Show each line of the data below in which "return" occurs.

################

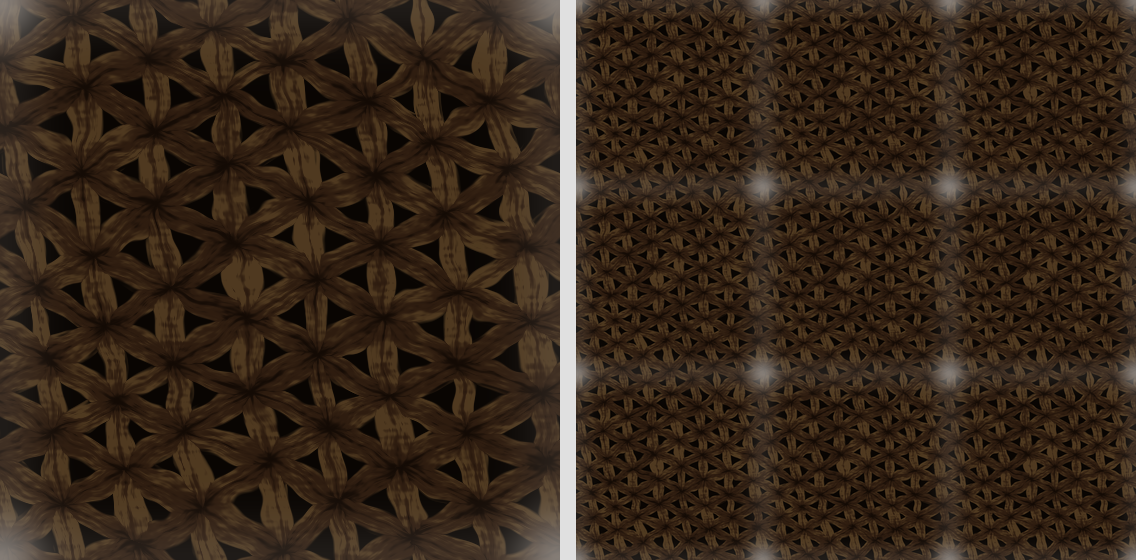
Left, the tile; right, the same tile 3 across and 3 down.
Reproduce this pattern procedurally as a three.js fragment shader.

```glsl
// Dark woven cane: leaning star knots around small triangular holes, with a pale haze at the border.
varying vec2 vUv;

const float PI = 3.14159265;
const float COLUMNS = 8.0;
const float ROWS = 7.5;

float hash(vec2 p) {
  return fract(sin(dot(p, vec2(127.1, 311.7))) * 43758.5453);
}

// Value noise that wraps after a whole number of cells
float noise(vec2 p, vec2 period) {
  vec2 i = floor(p);
  vec2 f = fract(p);
  f = f * f * (3.0 - 2.0 * f);
  float low = mix(hash(mod(i, period)), hash(mod(i + vec2(1.0, 0.0), period)), f.x);
  float high = mix(hash(mod(i + vec2(0.0, 1.0), period)), hash(mod(i + 1.0, period)), f.x);
  return mix(low, high, f.y);
}

// Random value of a strand; one canvas up is one column and ROWS rows further
float strandSeed(vec2 middle) {
  vec2 id = floor(middle * 4.0 + 0.5) + 0.5;
  id -= floor(id.y / (4.0 * ROWS)) * vec2(4.0, 4.0 * ROWS);
  id.x = mod(id.x, 4.0 * COLUMNS);
  return hash(id);
}

// One strand between two knots: x = signed distance to its edge, y = brightness
vec2 strand(float across, float t, vec2 middle, float light) {
  float seed = strandSeed(middle);
  float side = abs(across);
  vec2 shift = vec2(seed * 91.0, seed * 57.0);

  // Fibres run along the strand
  float coarse = noise(vec2(across * 24.0, t * 4.0) + shift, vec2(512.0));
  float fine = noise(vec2(across * 60.0, t * 12.0) + shift, vec2(512.0));
  float fibre = 0.6 * coarse + 0.4 * fine;

  float width = 0.16 + 0.06 * seed + 0.06 * (coarse - 0.5);
  width -= 0.1 * step(0.93, seed);
  float edge = side - width;

  // Strands darken at the knots and along the central vein
  float petal = pow(sin(PI * t), 0.9);
  float vein = mix(0.55, 1.0, smoothstep(0.0, 0.04, side));
  float tone = (0.2 + 0.8 * petal) * (0.3 + 1.05 * fibre) * vein * light;
  tone += 0.22 * petal * smoothstep(-0.07, -0.01, edge);
  return vec2(edge, tone * (0.8 + 0.4 * seed));
}

void main() {
  // Hand-woven unevenness
  vec2 w = vUv * 6.0;
  vec2 r = vUv * 26.0;
  vec2 wobble = vec2(noise(w, vec2(6.0)), noise(w + vec2(3.0, 5.0), vec2(6.0))) - 0.5;
  vec2 ripple = vec2(noise(r, vec2(26.0)), noise(r + 8.0, vec2(26.0))) - 0.5;
  vec2 warp = 0.3 * wobble + 0.1 * ripple;

  // Three families of lines: upright, falling and rising; the columns lean
  float a = vUv.x * COLUMNS + vUv.y - 0.95 + warp.x;
  float y = vUv.y * ROWS + 0.3 + warp.y;
  vec3 k = vec3(a, y + 0.5 * a, y - 0.5 * a);
  vec3 line = floor(k + 0.5);
  vec3 across = (k - line) * vec3(0.92, 0.88, 0.88);
  vec3 along = vec3(y, 0.5 * (k.x - k.z), 0.5 * (k.x + k.y)) + line * vec3(0.5, 0.5, -0.5);
  vec3 t = fract(along);
  vec3 m = floor(along) + 0.5;

  vec2 upright = strand(across.x, t.x, vec2(line.x, m.x - 0.5 * line.x), 1.15);
  vec2 falling = strand(across.y, t.y, vec2(m.y, line.y - 0.5 * m.y), 0.72);
  vec2 rising = strand(across.z, t.z, vec2(m.z, line.z + 0.5 * m.z), 0.72);

  // Nearest strand lies on top, with a soft crease where two meet
  vec2 top = upright;
  vec2 under = falling;
  if (falling.x < upright.x) {
    top = falling;
    under = upright;
  }
  if (rising.x < top.x) {
    under = top;
    top = rising;
  } else if (rising.x < under.x) {
    under = rising;
  }
  float overlap = smoothstep(0.0, 0.04, under.x - top.x);
  float tone = mix(0.35 * (top.y + under.y), top.y, overlap);

  // Horizontal grain and patchy stain
  float grain = noise(vUv * vec2(40.0, 160.0), vec2(40.0, 160.0));
  float speck = noise(vUv * vec2(90.0, 130.0), vec2(90.0, 130.0));
  float stain = noise(vUv * 11.0, vec2(11.0));
  tone *= (0.6 + 0.5 * grain + 0.3 * speck) * (0.8 + 0.4 * stain);

  vec3 color = mix(vec3(0.075, 0.04, 0.017), vec3(0.18, 0.11, 0.06), smoothstep(0.08, 0.42, tone));
  color = mix(color, vec3(0.31, 0.225, 0.125), smoothstep(0.42, 1.0, tone));
  color = mix(color, vec3(0.035, 0.02, 0.009), smoothstep(-0.02, 0.02, top.x));

  // Pale haze, strongest in the corners
  vec2 rim = pow(abs(cos(PI * vUv)), vec2(34.0));
  float haze = 0.15 * (rim.x + rim.y) + 0.48 * rim.x * rim.y;
  color = mix(color, vec3(0.62, 0.6, 0.58), haze);

  gl_FragColor = vec4(color, 1.0);
}
```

################

> WRITTEN ANSWER
  return fract(sin(dot(p, vec2(127.1, 311.7))) * 43758.5453);
  return mix(low, high, f.y);
  return hash(id);
  return vec2(edge, tone * (0.8 + 0.4 * seed));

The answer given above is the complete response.